> [YOUR ASSIGNMENT] Scan the lines below for the word "inside". Copy each line you find it in.

> [INPUT DATA]
━━━━━━━━
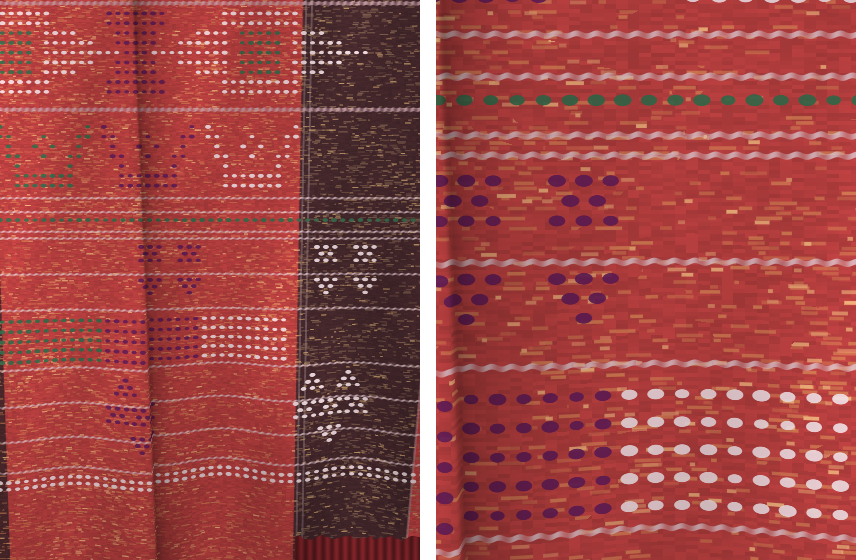
Left, the full canvas; right, a detail of the centre.
Write a WebGL 2 fragment shader that draws this texture.

```glsl
#version 300 es
precision highp float;
// Draped handwoven cloth: red and dark panels, dotted motifs, weft lines and gold flecks.
uniform vec2 u_resolution;
out vec4 outColor;

const vec3 RED = vec3(0.69, 0.235, 0.235);
const vec3 MAROON = vec3(0.47, 0.13, 0.15);
const vec3 DARK = vec3(0.25, 0.145, 0.16);
const vec3 MAUVE = vec3(0.72, 0.56, 0.6);
const vec3 WHITE = vec3(0.9, 0.83, 0.85);
const vec3 PURPLE = vec3(0.38, 0.11, 0.33);
const vec3 GREEN = vec3(0.2, 0.4, 0.28);
const vec2 PITCH = vec2(1.57, 1.75);

float hash(vec2 p) {
  vec3 q = fract(p.xyx * 0.1031);
  q += dot(q, q.yzx + 33.33);
  return fract((q.x + q.y) * q.z);
}

float waves(vec2 p) {
  return 0.5 * sin(p.x + 1.7 * sin(p.y * 0.7)) + 0.3 * sin(p.y * 1.3 - p.x * 0.8)
       + 0.2 * sin(p.x * 2.3 + p.y * 2.9);
}

float inside(float d, float aa) { return 1.0 - smoothstep(-aa, aa, d); }

// One rounded stitch in each cell of a grid
float stitch(vec2 p, vec2 pitch, float aa) {
  vec2 cell = round(p / pitch);
  float radius = 0.42 + 0.12 * hash(cell + 40.0);
  return 0.92 * inside(length((p - cell * pitch) * vec2(1.0, 1.5)) - radius, aa);
}

// Motif masks on grid cells, rows counted downwards
bool lozenge(vec2 c) {
  vec2 a = abs(c);
  bool gap = a.x == 3.0 && a.y < 2.5;
  return a.y < 4.5 && a.x < 4.5 + 2.6 * max(0.0, 3.0 - a.y) && !gap;
}
bool hourglass(vec2 c) { return abs(c.y) < 4.5 && abs(c.x) < 1.6 + 0.6 * abs(c.y); }
bool crown(vec2 c) {
  float ax = abs(c.x);
  bool base = c.y > 1.5 && ax < 3.4;
  bool arms = c.y < 1.5 && abs(ax - 3.5 + 0.5 * c.y) < 0.55;
  bool spire = abs(c.y + 1.0) < 1.5 && ax < 1.5 && mod(ax + c.y, 2.0) == 0.0;
  return abs(c.y) < 3.5 && (base || arms || spire);
}

// Row of small triangles; slope 1 points up, -1 down, 0 gives a staggered block
float triangles(vec2 p, float gap, float count, float slope, float aa) {
  p.x -= gap * clamp(round(p.x / gap), 0.0, count - 1.0);
  float row = round(p.y / 1.2);
  float shift = 0.8 * mod(row + 1.0, 2.0);
  float reach = 1.8 + 0.8 * (slope * row - abs(slope));
  float x = round((p.x + shift) / 1.6) * 1.6 - shift;
  if (abs(row) > 1.5 || abs(x) > reach) return 0.0;
  return stitch(p + vec2(shift, 0.0), vec2(1.6, 1.2), aa);
}

// Twisted weft thread
float thread(vec2 p, float y, float width, float aa) {
  float phase = p.x * 5.2 + y;
  return inside(abs(p.y - y + 0.08 * sin(phase)) - width, aa) * (0.62 + 0.24 * sin(phase + 1.2));
}

// Short metallic dashes, one candidate per cell
float fleck(vec2 p, vec2 size, float density, float aa) {
  p /= size;
  p.x += 17.0 * hash(vec2(floor(p.y), 3.0));
  vec2 id = floor(p);
  vec2 d = (abs(fract(p) - 0.5) - vec2(0.12 + 0.36 * hash(id + 9.0), 0.36)) * size;
  return step(hash(id), density) * inside(max(d.x, d.y), aa) * (0.4 + 0.6 * hash(id + 5.0));
}

// Sag of the weft on either side of the fold
float sag(float x, float side) {
  return mix(0.6 + 0.6 * cos(x * 0.233), 0.7 * cos((x - 28.0) * 0.27) - 1.0, side);
}

void main() {
  // Canvas spans 75 by 100 units, y running down
  vec2 p = gl_FragCoord.xy / u_resolution * vec2(75.0, 100.0);
  p.y = 100.0 - p.y;
  float aa = 52.0 / u_resolution.x;
  float fold = p.x - 23.8 - 0.042 * p.y;
  float side = smoothstep(-0.3, 0.3, fold);
  vec2 q = p - vec2(0.0, sag(p.x, side) * smoothstep(43.0, 85.0, p.y));

  // Panels, striped seam and side edges
  float seam = p.x - 54.4 + 0.018 * p.y;
  float panel = smoothstep(-aa, aa, seam);
  float edge = p.x - 75.0 + 0.09 * (p.y - 70.0);
  vec3 col = mix(RED, DARK, panel);
  vec3 stripes = mix(DARK, MAUVE * 0.6, smoothstep(0.1, 0.9, sin(seam * 6.0)));
  col = mix(col, stripes, 0.85 * inside(abs(seam - 0.9) - 1.2, aa));
  col = mix(col, RED, smoothstep(-aa, aa, edge));
  col = mix(col, MAUVE, 0.5 * inside(abs(edge) - 0.2, aa));
  col = mix(col, DARK, 0.9 * inside(p.x - 0.035 * (p.y - 48.0), aa));

  // Weave grain and gold flecks
  col *= 0.93 + 0.14 * hash(floor(q / vec2(0.7, 0.24)));
  float density = max(0.06, 0.3 + 0.2 * waves(q * vec2(0.13, 0.19)) + 0.08 * waves(q * 0.6));
  vec3 sheen = mix(vec3(0.83, 0.52, 0.33), vec3(0.56, 0.44, 0.34), panel);
  vec3 glint = mix(vec3(0.92, 0.7, 0.48), vec3(0.76, 0.6, 0.4), panel);
  col = mix(col, sheen, 0.75 * fleck(q, vec2(1.7, 0.3), density, aa));
  col = mix(col, glint, 0.9 * fleck(q + 31.0, vec2(1.2, 0.32), density * 0.25, aa));

  // Weft lines, the first two thicker and duller
  float lines[12] = float[](0.6, 19.6, 35.4, 37.9, 41.4, 42.6, 49.0, 55.3, 65.6, 71.9, 78.0, 83.4);
  for (int i = 0; i < 12; i++) {
    float dull = i < 2 ? 1.0 : 0.0;
    vec3 yarn = mix(WHITE, MAUVE, 0.35 + 0.5 * dull);
    col = mix(col, yarn, thread(q, lines[i], 0.17 + 0.17 * dull, aa));
  }
  vec2 g = q - vec2(0.0, 39.3);
  if (abs(g.y) < 0.8) col = mix(col, GREEN, stitch(g, PITCH, aa));

  // Large motifs: lozenges, hourglass, crowns
  for (int i = 0; i < 3; i++) {
    float k = float(i);
    vec2 a = q - vec2(2.0 + 22.2 * k, 9.4), b = q - vec2(7.8 + 18.6 * k, 27.9);
    vec2 ca = round(a / PITCH), cb = round(b / PITCH);
    bool core = max(abs(ca.x), abs(ca.y)) < 2.5;
    vec3 inkA = i == 1 ? PURPLE : core ? GREEN : WHITE;
    vec3 inkB = i == 0 ? GREEN : i == 1 ? PURPLE : WHITE;
    if (i == 1 ? hourglass(ca) : lozenge(ca)) col = mix(col, inkA, stitch(a, PITCH, aa));
    if (crown(cb)) col = mix(col, inkB, stitch(b, PITCH, aa));
  }

  // Five-row band in three colours, and the paired white rows
  vec2 band = q - vec2(0.4, 60.7);
  float n = round(band.x / PITCH.x);
  vec3 ink = n < 11.5 ? GREEN : n < 22.5 ? PURPLE : WHITE;
  if (abs(band.y) < 4.3 && n < 33.0) col = mix(col, ink, stitch(band, PITCH, aa));
  vec2 rows = q - vec2(0.0, 85.1);
  if (abs(rows.y - 0.6) < 1.2) col = mix(col, WHITE, stitch(rows, vec2(1.57, 1.2), aa));

  // Small motifs, purple on red and white on dark
  for (int i = 0; i < 2; i++) {
    float k = float(i);
    vec2 s = q - vec2(26.8 + 31.4 * k, 45.3), t = q - vec2(22.4 + 33.4 * k, 68.6);
    float mark = triangles(s, 7.0, 2.0, 0.0, aa);
    mark = max(mark, triangles(s - vec2(0.0, 5.9), 7.0, 2.0, -1.0, aa));
    mark = max(mark, triangles(t, 6.4, 1.0 + k, 1.0, aa));
    mark = max(mark, triangles(t - vec2(-1.4, 5.0), 4.6, 2.0 + k, 0.0, aa));
    mark = max(mark, triangles(t - vec2(3.0, 10.0), 6.0, 1.0, -1.0, aa));
    col = mix(col, i == 0 ? PURPLE : WHITE, mark);
  }

  // Fringe, fold shadow and soft drape
  float fringe = smoothstep(-aa, aa, p.y - 96.0 - 0.5 * waves(p * 1.5)) * panel;
  col = mix(col, MAROON * (0.9 + 0.2 * sin(p.x * 4.0)), fringe);
  float shadow = side * exp(-abs(fold) * 0.15) * 0.28 + 0.14 * exp(-abs(fold) * 1.2);
  float drape = 1.02 + 0.1 * waves(p * vec2(0.22, 0.05)) - 0.13 * smoothstep(55.0, 100.0, p.y);
  outColor = vec4(col * drape * (1.0 - shadow), 1.0);
}
```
━━━━━━━━
> [ANSWER FOR THE TASK]
float inside(float d, float aa) { return 1.0 - smoothstep(-aa, aa, d); }
  return 0.92 * inside(length((p - cell * pitch) * vec2(1.0, 1.5)) - radius, aa);
  return inside(abs(p.y - y + 0.08 * sin(phase)) - width, aa) * (0.62 + 0.24 * sin(phase + 1.2));
  return step(hash(id), density) * inside(max(d.x, d.y), aa) * (0.4 + 0.6 * hash(id + 5.0));
  col = mix(col, stripes, 0.85 * inside(abs(seam - 0.9) - 1.2, aa));
  col = mix(col, MAUVE, 0.5 * inside(abs(edge) - 0.2, aa));
  col = mix(col, DARK, 0.9 * inside(p.x - 0.035 * (p.y - 48.0), aa));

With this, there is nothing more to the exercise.